Kansas case touches on high court’s power, judicial funding
Associated Press - December 10, 2015 5:58 pm
The Kansas Supreme Court says a man serving about 54 years in prison after being convicted in a 1999 rape and robbery case in Lawrence may be entitled to a few more days in court.
Attorneys on both sides of a lawsuit dealing with the Kansas Supreme Court’s administrative power are conceding that legislators have some say in judicial operations.
The high court heard arguments Thursday about a 2014 law that strips it of its authority to appoint the chief judges in the state’s 31 judicial districts and gives it to local judges.
The Legislature passed another law earlier this year nullifying the court system’s entire budget if the policy change is struck down.
Attorney Pedro Irigonegaray represents a chief judge who sued over last year’s law and said it interferes with the Supreme Court’s power under the state constitution to administer the courts.

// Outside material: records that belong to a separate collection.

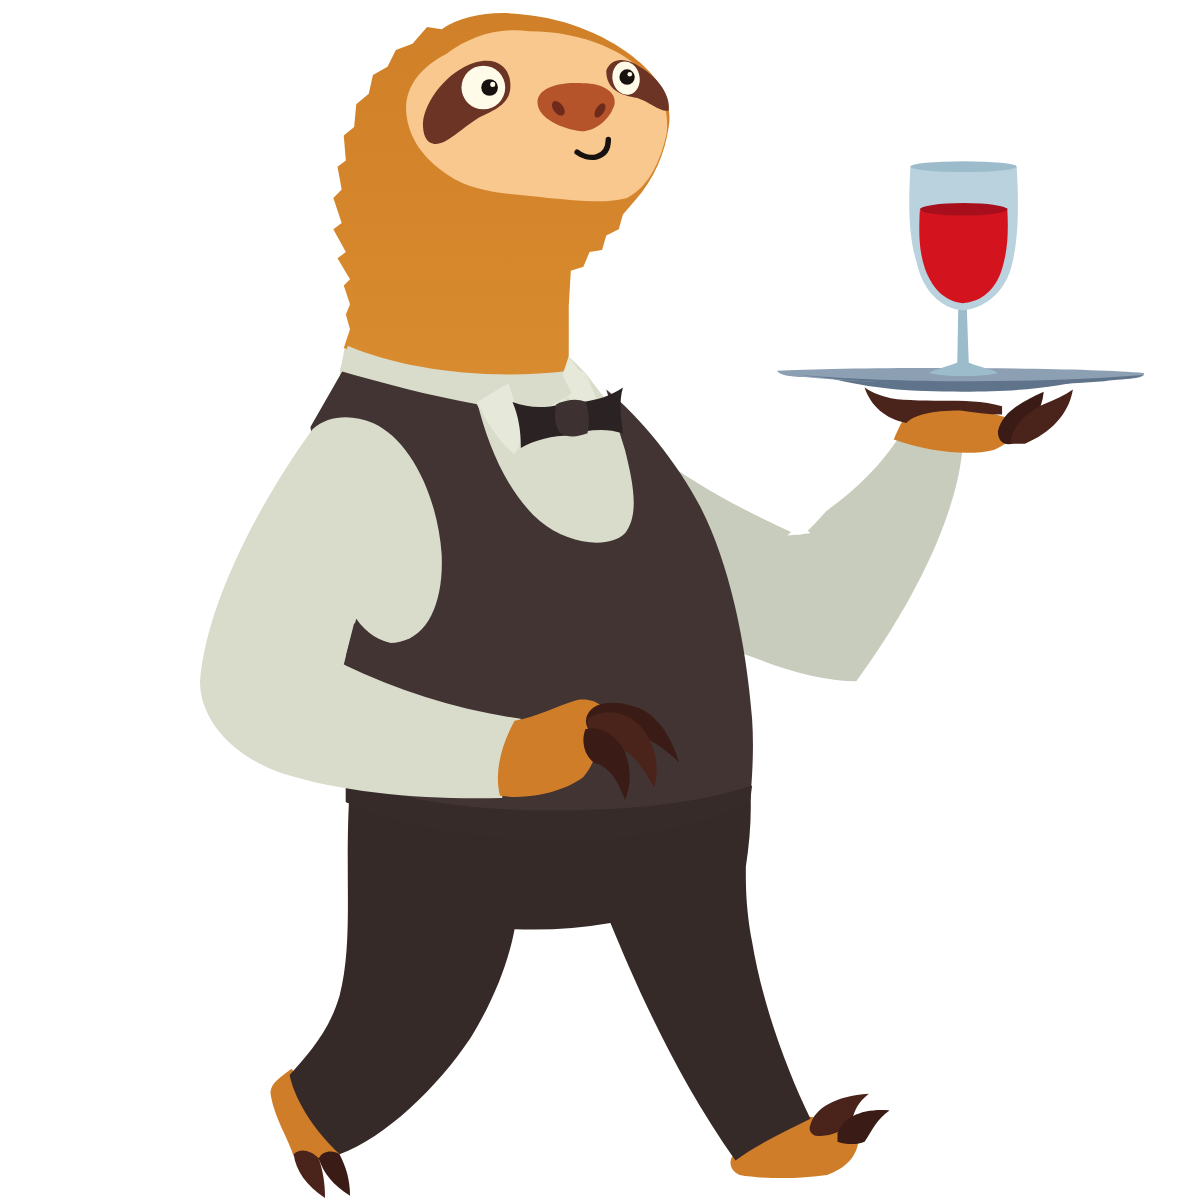
<!DOCTYPE html>
<html lang="en">
<head>
<meta charset="utf-8">
<title>Sloth waiter</title>
<style>
:root {
  --paper: #ffffff;
  --fur: #d08028;
  --fur-light: #d98b2f;
  --limb: #cf7d29;
  --face: #f8c88e;
  --eye-patch: #6b3424;
  --eye: #fffbe9;
  --pupil: #17120f;
  --nose: #b5532b;
  --nostril: #6e2b1c;
  --claw: #4a231a;
  --claw-dark: #3a1b16;
  --shirt: #d9dccb;
  --shirt-light: #e6e8da;
  --shirt-shade: #c8ccbc;
  --vest: #413433;
  --vest-shade: #372b2a;
  --trousers: #362a28;
  --bow: #2b2323;
  --bow-knot: #3d3231;
  --tray: #8c9fb3;
  --tray-shade: #5f748a;
  --glass: #b9d2de;
  --glass-edge: #9dbccb;
  --wine: #d3141f;
  --wine-top: #a80f1c;
}
html, body { margin: 0; background: var(--paper); overflow: hidden; }
.canvas { display: block; width: 1200px; height: 1200px; }
.fur { fill: var(--fur); }
.limb { fill: var(--limb); }
.face { fill: var(--face); }
.eye-patch { fill: var(--eye-patch); }
.eye { fill: var(--eye); }
.pupil { fill: var(--pupil); }
.nose { fill: var(--nose); }
.nostril { fill: var(--nostril); }
.mouth { fill: none; stroke: var(--pupil); stroke-width: 2.6; stroke-linecap: round; }
.claw { fill: var(--claw); }
.claw-dark { fill: var(--claw-dark); }
.shirt { fill: var(--shirt); }
.shirt-light { fill: var(--shirt-light); }
.shirt-shade { fill: var(--shirt-shade); }
.vest { fill: var(--vest); }
.vest-shade { fill: var(--vest-shade); }
.trousers { fill: var(--trousers); }
.bow { fill: var(--bow); }
.bow-knot { fill: var(--bow-knot); }
.tray { fill: var(--tray); }
.tray-shade { fill: var(--tray-shade); }
.glass { fill: var(--glass); }
.glass-edge { fill: var(--glass-edge); }
.wine { fill: var(--wine); }
.wine-top { fill: var(--wine-top); }
</style>
</head>
<body>
<svg class="canvas" viewBox="0 0 576 576" role="img" aria-label="A sloth dressed as a waiter walks along carrying a glass of red wine on a tray">
  <defs>
    <linearGradient id="head-fur" x1="0" y1="0" x2="0" y2="1">
      <stop offset="0" stop-color="var(--fur)"/>
      <stop offset="1" stop-color="var(--fur-light)"/>
    </linearGradient>
    <clipPath id="left-patch-clip">
      <path d="M203 59C204 48 215 34 228 30C238 27 245 32 245 41C245 51 236 53 229 57C221 62 214 70 208 69C204 68 203 64 203 59Z"/>
    </clipPath>
  </defs>

  <g id="feet">
    <path class="limb" d="M140 513C133 518 129 521 130 526C132 537 138 546 141 555C147 558 154 558 160 555L168 551Z"/>
    <path class="claw" d="M141 554C142 562 147 569 156 575C156 568 155 562 153 556C149 552 144 551 141 554Z"/>
    <path class="claw-dark" d="M153 556C155 563 160 569 168 574C168 566 166 560 163 554C160 552 155 552 153 556Z"/>
    <path class="limb" d="M351 556C356 548 378 540 389 536C400 538 409 542 412 548C411 556 405 561 397 564C384 566 366 566 355 564C351 562 350 559 351 556Z"/>
    <path class="claw" d="M389 540C391 532 401 526 417 525C412 529 410 533 409 538C404 544 397 546 391 545C389 544 388 542 389 540Z"/>
    <path class="claw-dark" d="M402 544C405 536 414 532 427 533C421 537 419 542 415 548C411 550 405 549 402 548Z"/>
  </g>

  <g id="trousers">
    <path class="trousers" d="M168 376C165 420 170 450 163 478C158 495 148 506 139 516C141 526 149 541 163 554C185 546 210 522 226 498C237 480 244 462 247 446Q270 447 293 443C305 472 324 516 353 557C364 549 377 543 389 537C377 512 366 482 361 452C358 436 358 425 358 416C360 403 361 390 360 376Z"/>
  </g>

  <g id="tray-arm">
    <path class="shirt-shade" d="M308 213C330 231 357 245 381 256C386 259 391 251 397 245C411 235 424 222 432 209L462 215C459 250 436 293 411 327C393 327 372 320 350 311L322 280Z"/>
    <path fill="var(--paper)" d="M378 257L389 256L384 251Z"/>
    <path class="limb" d="M429 211C432 204 434 199 440 195C452 194 470 196 485 201C490 206 485 213 477 216C465 219 446 217 429 211Z"/>
    <path class="claw" d="M415 186C418 195 425 201 435 203C439 199 447 197 461 197C468 198 474 199 481 199L481 195C467 191 453 193 437 192C428 192 421 190 415 186Z"/>
    <path class="claw-dark" d="M479 207C481 198 490 193 501 188C500 198 494 207 486 213C481 214 479 211 479 207Z"/>
    <path class="claw" d="M485 213C485 206 492 198 501 194C506 192 511 190 515 187C513 199 504 208 492 213Z"/>
  </g>

  <g id="wine-tray">
    <path class="tray-shade" d="M396 181C420 187 436 188 462 188C490 188 508 186 527 181Z"/>
    <path class="tray" d="M373 178C405 176 515 176 549 179C550 181 545 182 536 182C492 186 430 185 386 181C379 181 374 180 373 178Z"/>
    <path class="tray-shade" d="M384 180C430 184 500 184 549 180C545 182 536 182 530 183C480 187 425 185 384 180Z"/>
    <path class="glass-edge" d="M460 146L459.500 174C455 176 449 177 446 179C453 181 472 181 479 179C476 177 469 176 465 174L464 146Z"/>
    <path class="glass" d="M437 80C436 98 436 113 440 126C443 140 452 148 462 149C473 148 483 140 486 126C489 113 489 98 488 80Z"/>
    <ellipse class="glass-edge" cx="462.500" cy="80" rx="25.500" ry="2.600"/>
    <path class="wine" d="M441.500 101C441 112 441 120 444 129C448 140 455 145 462 145.500C471 145 478 139 481 129C484 119 484 110 483.500 100Z"/>
    <ellipse class="wine-top" cx="462.500" cy="100.500" rx="21" ry="3"/>
    <path class="glass" opacity=".6" d="M484 82L488 82C489 102 488 120 482 134C485 118 485 100 484 82Z"/>
  </g>

  <g id="torso">
    <path class="shirt" d="M166 164L163 180L225 220L262 263L308 264L307 213L281 179L274 172Z"/>
    <path class="vest" d="M165 177C182 182 206 189 229 193C234 213 243 236 259 250C272 261 292 264 300 256C307 247 304 232 300 216L291 187C307 200 325 222 336 243C350 270 358 308 361 345C362 360 361 374 360 385C324 402 280 405 245 402C215 400 188 394 166 385L166 310L149 205Z"/>
    <path class="vest-shade" d="M166 373C190 384 225 389 265 389C305 389 337 385 361 377L360 385C324 402 280 405 245 402C215 400 188 394 166 385Z"/>
    <path class="shirt-light" d="M225 187C231 198 238 211 247 218L259 204L272 191L281 179L270 176Z"/>
    <path class="shirt-light" d="M274 176L281 179L287 193L279 197L270 188Z"/>
  </g>

  <g id="head">
    <path fill="url(#head-fur)" d="M165 167L168 158L166 151L168 146L165 137L168 134L162 124L166 121L160 110L164 107L160 95L164 91L162 80L166 77L165 65L170 61L171 50L177 45L179 36L186 32L190 24L198 21L205 13L212 14C222 7 238 5 251 7C273 9 293 18 306 29C317 38 323 49 321 61C319 74 314 86 305 96L299 103L297 110L291 113L289 120L283 121L280 128L274 130L273 147L273 179C237 183 198 178 165 167Z"/>
    <path class="face" d="M195 54C194 42 202 32 214 26C226 17 240 13 254 15C280 15 302 25 312 38C319 46 321 55 320 64C317 78 311 90 301 95C290 98 276 96 263 95C246 93 228 93 215 84C203 76 196 66 195 54Z"/>
    <path class="eye-patch" d="M203 59C204 48 215 34 228 30C238 27 245 32 245 41C245 51 236 53 229 57C221 62 214 70 208 69C204 68 203 64 203 59Z"/>
    <g clip-path="url(#left-patch-clip)">
      <circle class="eye" cx="232" cy="42" r="10.500"/>
    </g>
    <circle class="pupil" cx="235" cy="42" r="4"/>
    <circle class="eye" cx="236.500" cy="40.500" r="1.200"/>
    <path class="eye-patch" d="M291 34C293 28 300 27 307 32C316 37 322 46 321 53C317 54 312 49 306 47C298 46 291 43 291 34Z"/>
    <ellipse class="eye" cx="300.500" cy="37.500" rx="6.500" ry="8" transform="rotate(-12 300.500 37.500)"/>
    <circle class="pupil" cx="301" cy="37" r="3.700"/>
    <circle class="eye" cx="302.300" cy="35.600" r="1.100"/>
    <path class="nose" d="M258 49C258 42 269 39 280 40C289 40 296 44 295 50C293 57 286 63 279 63C270 62 258 57 258 49Z"/>
    <ellipse class="nostril" cx="268" cy="52" rx="2.400" ry="4" transform="rotate(-38 268 52)"/>
    <ellipse class="nostril" cx="288" cy="53" rx="2" ry="3.800" transform="rotate(32 288 53)"/>
    <path class="mouth" d="M277 73C282 77 292 77 292 67"/>
  </g>

  <g id="collar">
    <path class="shirt" d="M167 166C192 177 234 183 273 178L281 181L273 190L262 196L247 218C239 212 234 203 229 194C206 190 184 184 163 178Z"/>
    <path class="shirt-light" d="M229 193C234 203 239 212 247 218L252 208L244 184Z"/>
    <path class="shirt-light" d="M273 171L281 182L286 195L276 192L270 180Z"/>
  </g>

  <g id="bow-tie">
    <path class="bow" d="M246 193C254 196 262 196 269 194L274 209C265 209 257 211 250 215C250 207 249 200 246 193Z"/>
    <path class="bow" d="M279 193C287 192 293 190 299 186C297 193 298 200 299 208C293 206 287 206 281 207Z"/>
    <path class="bow-knot" d="M267 194C272 192 277 191 281 193C283 198 283 203 282 208C277 210 272 210 269 208C266 204 266 199 267 194Z"/>
  </g>

  <g id="front-arm">
    <path class="shirt" d="M150 206C158 199 169 199 179 203C197 211 210 238 212 266C213 288 206 305 192 308C184 310 176 307 170 299L165 319C192 332 221 341 250 345L241 383C207 384 166 381 135 371C112 363 96 346 96 327C99 290 124 242 150 206Z"/>
    <path class="vest" d="M171 297C169 304 167 311 165 319L180 325L190 309C182 308 176 304 171 297Z"/>
    <path class="limb" d="M247 346C258 344 267 339 277 336C284 335 291 338 292 345C288 356 286 366 280 373C271 380 254 384 240 382C237 370 241 357 247 346Z"/>
    <path class="claw-dark" d="M282 343C285 337 294 336 304 339C315 342 322 353 326 366C318 358 309 353 301 350L288 354C282 352 280 347 282 343Z"/>
    <path class="claw" d="M282 345C289 340 300 341 307 348C314 356 317 367 314 378C308 367 303 361 296 358C288 358 281 353 282 345Z"/>
    <path class="claw-dark" d="M281 350C288 348 296 353 300 361C303 369 303 377 300 384C296 373 292 368 285 366C280 362 279 355 281 350Z"/>
  </g>
</svg>
</body>
</html>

But Irigonegaray acknowledged that lawmakers had the authority to create chief judgeships and even describe their general duties.